Select the lines below containing the word "smoothstep".

*** Opening Dataset entries ***

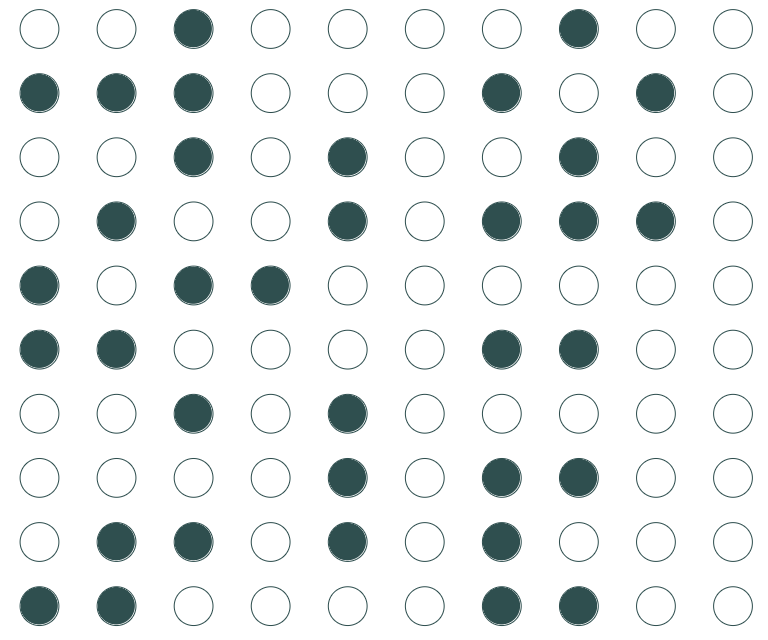
This pattern is drawn by a Shadertoy shader. Its source:

```glsl
// A ten by ten grid of thin slate rings on white, some of them filled.
// Each cell measures the distance to its centre; an integer hash picks the
// filled cells, whose discs sit slightly up and left inside their rings.

// Pseudo-random value from 0 to 1 for a grid cell
float cellHash(ivec2 cell) {
    uint h = uint(cell.x + 17) * 1597u ^ uint(cell.y + 29) * 3571u;
    h = (h ^ (h >> 7)) * 40503u;
    h = (h ^ (h >> 13)) * 60493u;
    h ^= h >> 16;
    return float(h & 1023u) / 1024.0;
}

// Smoothed coverage of the inside of a signed distance
float coverage(float dist, float pixel) {
    return clamp(0.5 - dist / pixel, 0.0, 1.0);
}

void mainImage(out vec4 fragColor, in vec2 fragCoord) {
    // Canvas height is one unit; y runs down from the top
    float pixel = 1.0 / iResolution.y;
    vec2 p = vec2(fragCoord.x, iResolution.y - fragCoord.y) * pixel;

    // Repeat the cells
    vec2 pitch = vec2(0.1204, 0.1002);
    vec2 grid = (p - vec2(0.0617, 0.0453)) / pitch + 0.5;
    ivec2 cell = ivec2(floor(grid));
    vec2 q = (fract(grid) - 0.5) * pitch;

    // Thin ring, with true coverage below one pixel
    float ringDist = length(q) - 0.0303;
    float ring = coverage(ringDist - 0.0008, pixel) - coverage(ringDist + 0.0008, pixel);

    // Offset disc leaves a pale sliver at the lower right
    float disc = coverage(length(q + 0.0007) - 0.0293, pixel);

    // Two columns stay open; the rest are filled at random
    bool openColumn = cell.x == 5 || cell.x == 9;
    bool filled = !openColumn && cellHash(cell) < 0.375;

    float ink = filled ? max(ring, disc) : ring;
    vec3 slate = vec3(0.184, 0.31, 0.31);
    fragColor = vec4(mix(vec3(1.0), slate, ink), 1.0);
}
```
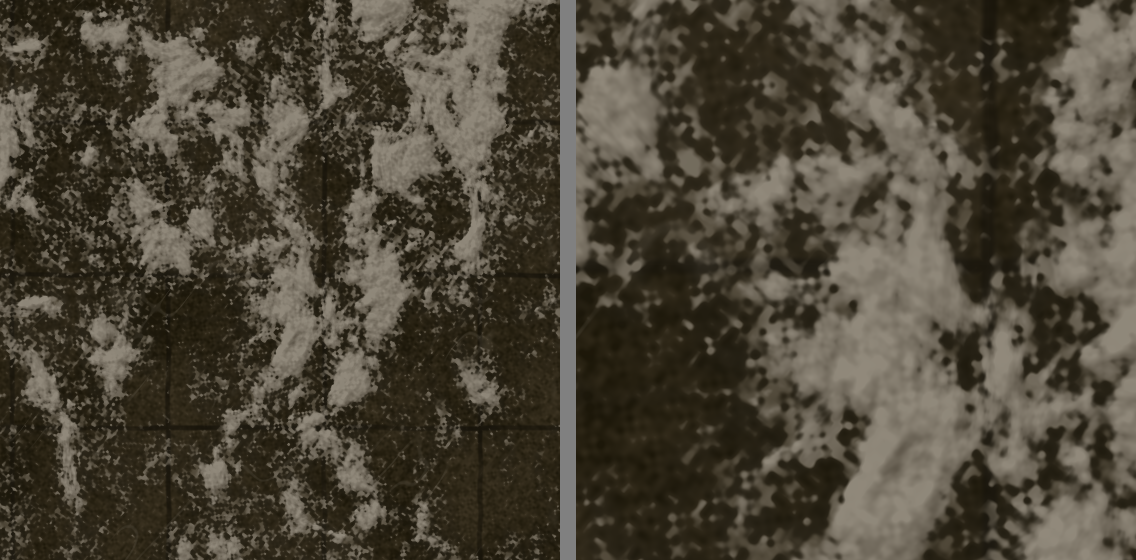
Left, the full canvas; right, a detail of the centre.
Write a three.js fragment shader that draws this texture.

```glsl
// Dark paving slabs with joints, under streaks of clumped and powdery snow.
varying vec2 vUv;

const vec3 SLAB_DARK = vec3(0.112, 0.092, 0.036);
const vec3 SLAB_LIGHT = vec3(0.212, 0.180, 0.115);
const vec3 JOINT_COLOR = vec3(0.080, 0.066, 0.032);
const vec3 POWDER_COLOR = vec3(0.47, 0.44, 0.385);
const vec3 SNOW_SHADE = vec3(0.34, 0.31, 0.26);
const vec3 SNOW_LIGHT = vec3(0.575, 0.545, 0.49);

const vec2 SLAB_SIZE = vec2(0.2785, 0.273);
const vec2 SLAB_OFFSET = vec2(0.022, 0.236);
const float JOINT_WIDTH = 0.0038;
const vec2 STREAK_SCALE = vec2(8.0, 2.4);
const vec2 CLUMP_SCALE = vec2(19.0, 13.0);
const float CRUMB_SCALE = 42.0;
const float CLUMP_LEVEL = 0.603;
const float CLUMP_EDGE = 0.026;
const vec2 POWDER_RANGE = vec2(0.35, 0.62);
const float GRAIN_SCALE = 215.0;
const vec2 LIGHT_STEP = vec2(-0.004, 0.007);
const mat2 TURN = mat2(0.8, 0.6, -0.6, 0.8);

float hash(vec2 p) {
  return fract(sin(dot(p, vec2(127.1, 311.7))) * 43758.5453);
}

float noise(vec2 p) {
  vec2 i = floor(p);
  vec2 f = fract(p);
  f = f * f * (3.0 - 2.0 * f);
  float low = mix(hash(i), hash(i + vec2(1.0, 0.0)), f.x);
  float high = mix(hash(i + vec2(0.0, 1.0)), hash(i + vec2(1.0, 1.0)), f.x);
  return mix(low, high, f.y);
}

float fbm(vec2 p) {
  float sum = 0.0;
  float weight = 0.5;
  for (int i = 0; i < 4; i++) {
    sum += weight * noise(p);
    p = TURN * p * 2.05 + 17.3;
    weight *= 0.5;
  }
  return sum / 0.9375;
}

// Snow depth: tall streaks broken into lumps and crumbs, thicker at the top.
float snowDepth(vec2 p) {
  vec2 warp = vec2(noise(p * 11.0 + 3.1), noise(p * 11.0 + 41.7)) - 0.5;
  vec2 q = p + 0.05 * warp;
  float streak = fbm(q * STREAK_SCALE + 5.2) - 0.5;
  float clump = fbm(q * CLUMP_SCALE + 23.9) - 0.5;
  float crumb = fbm(TURN * q * CRUMB_SCALE + 51.3) - 0.5;
  return 0.5 + 0.50 * streak + 0.43 * clump + 0.22 * crumb + 0.05 * (p.y - 0.5);
}

// Joint strength, with slightly wavering and worn edges.
float joints(vec2 p) {
  p += 0.004 * (vec2(noise(p * 24.0), noise(p * 24.0 + 9.0)) - 0.5);
  vec2 cell = fract((p - SLAB_OFFSET) / SLAB_SIZE + 0.5) - 0.5;
  vec2 gap = abs(cell) * SLAB_SIZE;
  float d = min(gap.x, gap.y);
  float wear = 0.4 + 0.6 * noise(p * 30.0 + 2.0);
  return wear * (1.0 - smoothstep(JOINT_WIDTH * 0.5, JOINT_WIDTH * 1.7, d));
}

// Short slanted scuffs, shown only in scattered patches.
float scuffs(vec2 p) {
  float ridge = abs(noise(TURN * p * vec2(32.0, 14.0) + 61.0) - 0.5);
  float patchMask = smoothstep(0.55, 0.8, noise(p * 13.0 + 88.0));
  return patchMask * (1.0 - smoothstep(0.01, 0.06, ridge));
}

vec3 slabColor(vec2 p, float grain) {
  float slab = hash(floor((p - SLAB_OFFSET) / SLAB_SIZE) + 4.0);
  float stain = fbm(p * 7.0 + 70.0);
  float tone = 0.62 + 0.2 * (slab - 0.5) + 1.1 * (stain - 0.5) + 1.3 * (grain - 0.5);
  vec3 color = mix(SLAB_DARK, SLAB_LIGHT, clamp(tone, 0.0, 1.15));
  return mix(color, JOINT_COLOR, 0.85 * joints(p));
}

void main() {
  vec2 p = vUv;
  float depth = snowDepth(p);
  float relief = depth - snowDepth(p + LIGHT_STEP);
  vec2 g = TURN * p * GRAIN_SCALE;
  float fine = noise(g);
  float grain = 0.6 * fine + 0.4 * noise(TURN * g * 0.53 + 31.0);

  vec3 color = slabColor(p, grain);
  color = mix(color, POWDER_COLOR, 0.2 * scuffs(p));

  // Powder: grains of uneven brightness, denser near clumps, dark gaps between.
  float powder = smoothstep(POWDER_RANGE.x, POWDER_RANGE.y, depth);
  float threshold = mix(0.84, 0.42, powder);
  float grains = smoothstep(threshold - 0.08, threshold + 0.24, grain);
  float glint = mix(0.4, 1.0, smoothstep(0.2, 0.8, noise(g * 0.41 + 77.0)));
  color *= 1.0 - 0.22 * powder * (1.0 - grains);
  color = mix(color, POWDER_COLOR, 0.13 * powder * powder);
  color = mix(color, POWDER_COLOR, 0.92 * grains * glint);

  // Clumps: lumpy snow with a ragged, grainy rim and lit relief.
  float rim = depth + 0.07 * (grain - 0.5);
  float clump = smoothstep(CLUMP_LEVEL - CLUMP_EDGE, CLUMP_LEVEL + CLUMP_EDGE, rim);
  float body = smoothstep(CLUMP_LEVEL - 0.03, CLUMP_LEVEL + 0.09, depth);
  float light = 0.36 + 0.48 * body + 5.0 * relief + 0.35 * (fine - 0.5);
  vec3 snow = mix(SNOW_SHADE, SNOW_LIGHT, clamp(light, 0.0, 1.0));
  color = mix(color, snow, 0.95 * clump);

  gl_FragColor = vec4(color, 1.0);
}
```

*** Closing Dataset entries ***

## Problem solution:
  return wear * (1.0 - smoothstep(JOINT_WIDTH * 0.5, JOINT_WIDTH * 1.7, d));
  float patchMask = smoothstep(0.55, 0.8, noise(p * 13.0 + 88.0));
  return patchMask * (1.0 - smoothstep(0.01, 0.06, ridge));
  float powder = smoothstep(POWDER_RANGE.x, POWDER_RANGE.y, depth);
  float grains = smoothstep(threshold - 0.08, threshold + 0.24, grain);
  float glint = mix(0.4, 1.0, smoothstep(0.2, 0.8, noise(g * 0.41 + 77.0)));
  float clump = smoothstep(CLUMP_LEVEL - CLUMP_EDGE, CLUMP_LEVEL + CLUMP_EDGE, rim);
  float body = smoothstep(CLUMP_LEVEL - 0.03, CLUMP_LEVEL + 0.09, depth);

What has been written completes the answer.